■ **TASK**
Only a number is wanted here: the count of lines in the data below where the string "level" occurs.

Content starts

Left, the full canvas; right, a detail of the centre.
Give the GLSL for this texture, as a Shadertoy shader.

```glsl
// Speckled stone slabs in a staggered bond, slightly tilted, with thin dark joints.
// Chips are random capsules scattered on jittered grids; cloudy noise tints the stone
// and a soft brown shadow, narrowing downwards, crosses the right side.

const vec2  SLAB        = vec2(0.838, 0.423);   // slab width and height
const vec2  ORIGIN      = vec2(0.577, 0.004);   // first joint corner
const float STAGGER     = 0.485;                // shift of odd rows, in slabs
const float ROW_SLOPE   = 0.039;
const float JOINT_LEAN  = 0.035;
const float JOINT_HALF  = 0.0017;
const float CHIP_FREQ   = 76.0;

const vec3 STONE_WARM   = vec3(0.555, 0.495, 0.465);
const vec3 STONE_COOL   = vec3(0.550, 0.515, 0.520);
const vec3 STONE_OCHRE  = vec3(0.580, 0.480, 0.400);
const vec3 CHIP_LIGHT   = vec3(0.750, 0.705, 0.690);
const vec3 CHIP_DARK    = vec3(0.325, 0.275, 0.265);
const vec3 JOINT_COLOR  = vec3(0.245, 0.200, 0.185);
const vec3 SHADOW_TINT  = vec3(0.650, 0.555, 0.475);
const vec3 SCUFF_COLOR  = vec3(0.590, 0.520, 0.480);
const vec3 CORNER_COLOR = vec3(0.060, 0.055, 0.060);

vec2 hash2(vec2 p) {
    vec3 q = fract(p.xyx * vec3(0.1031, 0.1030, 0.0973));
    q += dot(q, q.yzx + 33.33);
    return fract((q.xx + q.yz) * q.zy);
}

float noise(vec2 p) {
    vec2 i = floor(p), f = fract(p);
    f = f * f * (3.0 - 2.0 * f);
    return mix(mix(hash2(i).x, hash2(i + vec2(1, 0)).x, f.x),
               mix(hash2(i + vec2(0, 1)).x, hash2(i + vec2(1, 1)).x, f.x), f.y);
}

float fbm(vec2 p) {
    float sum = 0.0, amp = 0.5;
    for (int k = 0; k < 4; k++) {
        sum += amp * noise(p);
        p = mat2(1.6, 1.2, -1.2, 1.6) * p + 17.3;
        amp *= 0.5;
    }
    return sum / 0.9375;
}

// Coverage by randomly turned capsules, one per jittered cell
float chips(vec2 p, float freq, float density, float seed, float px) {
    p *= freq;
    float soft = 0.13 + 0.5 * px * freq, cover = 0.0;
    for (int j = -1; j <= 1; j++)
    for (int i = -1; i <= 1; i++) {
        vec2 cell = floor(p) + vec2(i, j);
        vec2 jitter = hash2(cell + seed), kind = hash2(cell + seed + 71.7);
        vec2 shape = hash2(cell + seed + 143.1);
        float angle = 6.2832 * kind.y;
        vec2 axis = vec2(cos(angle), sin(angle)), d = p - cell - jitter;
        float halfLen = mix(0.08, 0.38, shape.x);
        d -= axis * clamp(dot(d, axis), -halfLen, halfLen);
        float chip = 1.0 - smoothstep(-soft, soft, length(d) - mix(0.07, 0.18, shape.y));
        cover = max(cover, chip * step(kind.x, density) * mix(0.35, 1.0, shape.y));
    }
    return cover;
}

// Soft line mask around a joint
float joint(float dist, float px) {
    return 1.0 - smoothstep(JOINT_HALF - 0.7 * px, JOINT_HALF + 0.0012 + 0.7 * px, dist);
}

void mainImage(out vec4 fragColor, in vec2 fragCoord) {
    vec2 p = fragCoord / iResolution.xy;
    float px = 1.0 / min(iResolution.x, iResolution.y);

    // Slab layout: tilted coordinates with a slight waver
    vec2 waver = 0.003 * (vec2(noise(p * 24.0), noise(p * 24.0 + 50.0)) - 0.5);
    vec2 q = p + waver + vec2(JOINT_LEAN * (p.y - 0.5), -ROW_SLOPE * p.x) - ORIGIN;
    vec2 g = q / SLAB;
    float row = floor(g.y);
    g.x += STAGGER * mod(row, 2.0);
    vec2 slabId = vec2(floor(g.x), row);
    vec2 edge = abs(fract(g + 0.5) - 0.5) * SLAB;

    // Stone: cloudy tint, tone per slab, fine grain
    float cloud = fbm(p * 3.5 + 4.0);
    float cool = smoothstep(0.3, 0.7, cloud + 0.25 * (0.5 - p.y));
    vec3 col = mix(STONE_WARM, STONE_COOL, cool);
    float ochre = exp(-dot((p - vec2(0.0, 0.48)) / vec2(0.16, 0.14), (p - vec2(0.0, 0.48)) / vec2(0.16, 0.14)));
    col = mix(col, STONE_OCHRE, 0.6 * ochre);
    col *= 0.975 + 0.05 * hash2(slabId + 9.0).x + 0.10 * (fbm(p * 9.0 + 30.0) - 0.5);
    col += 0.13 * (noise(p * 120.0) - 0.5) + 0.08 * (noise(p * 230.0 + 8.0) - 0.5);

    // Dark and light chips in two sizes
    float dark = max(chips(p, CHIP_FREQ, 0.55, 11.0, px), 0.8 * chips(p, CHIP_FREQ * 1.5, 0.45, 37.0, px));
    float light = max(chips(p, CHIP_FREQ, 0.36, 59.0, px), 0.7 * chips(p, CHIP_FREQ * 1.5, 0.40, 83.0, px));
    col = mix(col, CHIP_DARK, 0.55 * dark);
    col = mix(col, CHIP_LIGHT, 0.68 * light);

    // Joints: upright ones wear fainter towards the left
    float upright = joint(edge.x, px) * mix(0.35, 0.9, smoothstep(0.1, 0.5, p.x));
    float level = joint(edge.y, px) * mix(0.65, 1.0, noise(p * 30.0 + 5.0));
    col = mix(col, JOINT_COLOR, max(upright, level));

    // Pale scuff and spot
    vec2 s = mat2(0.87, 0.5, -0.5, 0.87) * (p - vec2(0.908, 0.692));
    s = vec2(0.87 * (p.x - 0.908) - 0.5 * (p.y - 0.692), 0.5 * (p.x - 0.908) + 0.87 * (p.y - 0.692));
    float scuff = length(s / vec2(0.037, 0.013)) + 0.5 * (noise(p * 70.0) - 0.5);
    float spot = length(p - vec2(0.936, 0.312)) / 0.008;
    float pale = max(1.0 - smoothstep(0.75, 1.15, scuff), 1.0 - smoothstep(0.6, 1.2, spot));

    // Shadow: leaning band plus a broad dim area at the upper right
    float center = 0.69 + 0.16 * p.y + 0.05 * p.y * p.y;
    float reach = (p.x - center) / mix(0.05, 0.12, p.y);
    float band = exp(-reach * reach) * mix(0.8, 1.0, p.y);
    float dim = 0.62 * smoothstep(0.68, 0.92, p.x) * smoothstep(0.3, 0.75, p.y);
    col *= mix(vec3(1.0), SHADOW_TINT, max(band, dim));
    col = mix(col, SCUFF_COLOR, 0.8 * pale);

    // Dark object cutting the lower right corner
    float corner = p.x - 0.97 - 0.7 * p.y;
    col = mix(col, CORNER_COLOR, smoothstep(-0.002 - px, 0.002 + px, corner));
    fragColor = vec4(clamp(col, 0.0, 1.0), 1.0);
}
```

Content ends
Content starts

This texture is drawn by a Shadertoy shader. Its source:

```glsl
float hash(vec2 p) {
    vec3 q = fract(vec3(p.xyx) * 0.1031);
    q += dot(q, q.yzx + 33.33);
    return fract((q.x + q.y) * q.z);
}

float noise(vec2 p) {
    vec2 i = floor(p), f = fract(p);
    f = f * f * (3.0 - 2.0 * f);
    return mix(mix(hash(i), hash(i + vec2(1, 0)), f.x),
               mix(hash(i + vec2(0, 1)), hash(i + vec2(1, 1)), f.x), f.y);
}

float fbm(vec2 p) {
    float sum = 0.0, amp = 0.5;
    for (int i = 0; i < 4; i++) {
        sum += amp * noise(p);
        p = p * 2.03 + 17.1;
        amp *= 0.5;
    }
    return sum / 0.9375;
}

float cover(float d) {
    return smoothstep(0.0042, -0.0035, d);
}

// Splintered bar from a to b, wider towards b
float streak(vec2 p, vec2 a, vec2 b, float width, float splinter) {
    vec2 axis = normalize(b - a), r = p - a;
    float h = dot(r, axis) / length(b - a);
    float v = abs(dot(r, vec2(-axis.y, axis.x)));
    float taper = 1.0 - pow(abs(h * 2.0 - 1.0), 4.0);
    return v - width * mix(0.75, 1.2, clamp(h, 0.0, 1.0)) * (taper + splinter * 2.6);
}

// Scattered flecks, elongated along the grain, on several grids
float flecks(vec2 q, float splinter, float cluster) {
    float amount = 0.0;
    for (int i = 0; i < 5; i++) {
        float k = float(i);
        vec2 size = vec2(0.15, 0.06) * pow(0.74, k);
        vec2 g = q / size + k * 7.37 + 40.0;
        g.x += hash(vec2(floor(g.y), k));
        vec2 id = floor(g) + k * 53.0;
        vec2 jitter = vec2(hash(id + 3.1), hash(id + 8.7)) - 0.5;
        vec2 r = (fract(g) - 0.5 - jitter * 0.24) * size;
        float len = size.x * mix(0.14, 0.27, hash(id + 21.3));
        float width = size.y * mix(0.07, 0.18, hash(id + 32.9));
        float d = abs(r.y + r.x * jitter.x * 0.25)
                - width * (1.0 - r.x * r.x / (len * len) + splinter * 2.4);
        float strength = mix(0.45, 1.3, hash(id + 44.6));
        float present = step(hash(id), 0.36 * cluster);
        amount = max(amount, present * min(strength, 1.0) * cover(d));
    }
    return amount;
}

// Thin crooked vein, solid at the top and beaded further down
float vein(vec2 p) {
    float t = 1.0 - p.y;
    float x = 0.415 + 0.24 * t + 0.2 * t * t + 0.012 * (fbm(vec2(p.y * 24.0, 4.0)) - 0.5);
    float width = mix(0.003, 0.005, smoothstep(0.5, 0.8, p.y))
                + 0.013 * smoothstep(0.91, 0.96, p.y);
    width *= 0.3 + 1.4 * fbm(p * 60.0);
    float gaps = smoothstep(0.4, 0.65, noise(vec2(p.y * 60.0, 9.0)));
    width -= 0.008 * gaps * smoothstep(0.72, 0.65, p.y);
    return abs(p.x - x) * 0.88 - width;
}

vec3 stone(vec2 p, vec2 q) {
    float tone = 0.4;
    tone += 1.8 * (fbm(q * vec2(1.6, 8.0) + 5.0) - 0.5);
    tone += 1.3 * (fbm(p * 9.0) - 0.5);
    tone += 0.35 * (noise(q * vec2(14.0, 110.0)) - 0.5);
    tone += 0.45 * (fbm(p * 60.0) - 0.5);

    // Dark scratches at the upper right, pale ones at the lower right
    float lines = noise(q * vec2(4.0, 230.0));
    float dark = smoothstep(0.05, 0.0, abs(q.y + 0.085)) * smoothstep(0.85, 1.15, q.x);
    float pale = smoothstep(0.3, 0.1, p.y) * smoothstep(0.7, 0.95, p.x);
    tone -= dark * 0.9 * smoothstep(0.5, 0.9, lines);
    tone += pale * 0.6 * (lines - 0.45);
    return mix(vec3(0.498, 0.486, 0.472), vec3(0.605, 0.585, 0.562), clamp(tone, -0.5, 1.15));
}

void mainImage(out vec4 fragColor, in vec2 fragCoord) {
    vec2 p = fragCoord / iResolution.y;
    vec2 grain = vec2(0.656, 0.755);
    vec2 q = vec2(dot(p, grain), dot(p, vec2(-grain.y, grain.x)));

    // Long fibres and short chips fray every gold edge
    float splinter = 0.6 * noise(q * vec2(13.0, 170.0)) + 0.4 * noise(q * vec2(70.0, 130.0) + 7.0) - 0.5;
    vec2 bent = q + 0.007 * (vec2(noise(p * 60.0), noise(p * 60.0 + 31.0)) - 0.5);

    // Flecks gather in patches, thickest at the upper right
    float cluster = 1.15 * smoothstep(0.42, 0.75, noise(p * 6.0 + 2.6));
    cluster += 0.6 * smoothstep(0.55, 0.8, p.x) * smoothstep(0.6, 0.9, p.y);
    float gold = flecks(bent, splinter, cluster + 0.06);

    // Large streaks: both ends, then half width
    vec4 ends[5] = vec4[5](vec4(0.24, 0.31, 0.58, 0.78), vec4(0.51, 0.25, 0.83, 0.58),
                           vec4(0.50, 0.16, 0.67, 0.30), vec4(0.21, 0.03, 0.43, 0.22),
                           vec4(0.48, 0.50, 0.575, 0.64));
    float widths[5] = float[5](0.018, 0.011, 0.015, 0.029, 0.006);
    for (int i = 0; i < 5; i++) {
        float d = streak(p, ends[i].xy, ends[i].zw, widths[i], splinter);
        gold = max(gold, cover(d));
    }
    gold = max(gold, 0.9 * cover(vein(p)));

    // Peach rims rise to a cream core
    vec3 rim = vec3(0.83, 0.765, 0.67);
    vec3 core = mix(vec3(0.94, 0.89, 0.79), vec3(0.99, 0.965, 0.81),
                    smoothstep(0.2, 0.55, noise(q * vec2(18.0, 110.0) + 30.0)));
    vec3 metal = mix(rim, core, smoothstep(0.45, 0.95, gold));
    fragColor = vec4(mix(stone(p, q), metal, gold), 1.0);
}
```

Content ends

■ **SOLUTION TO THIS TASK**
2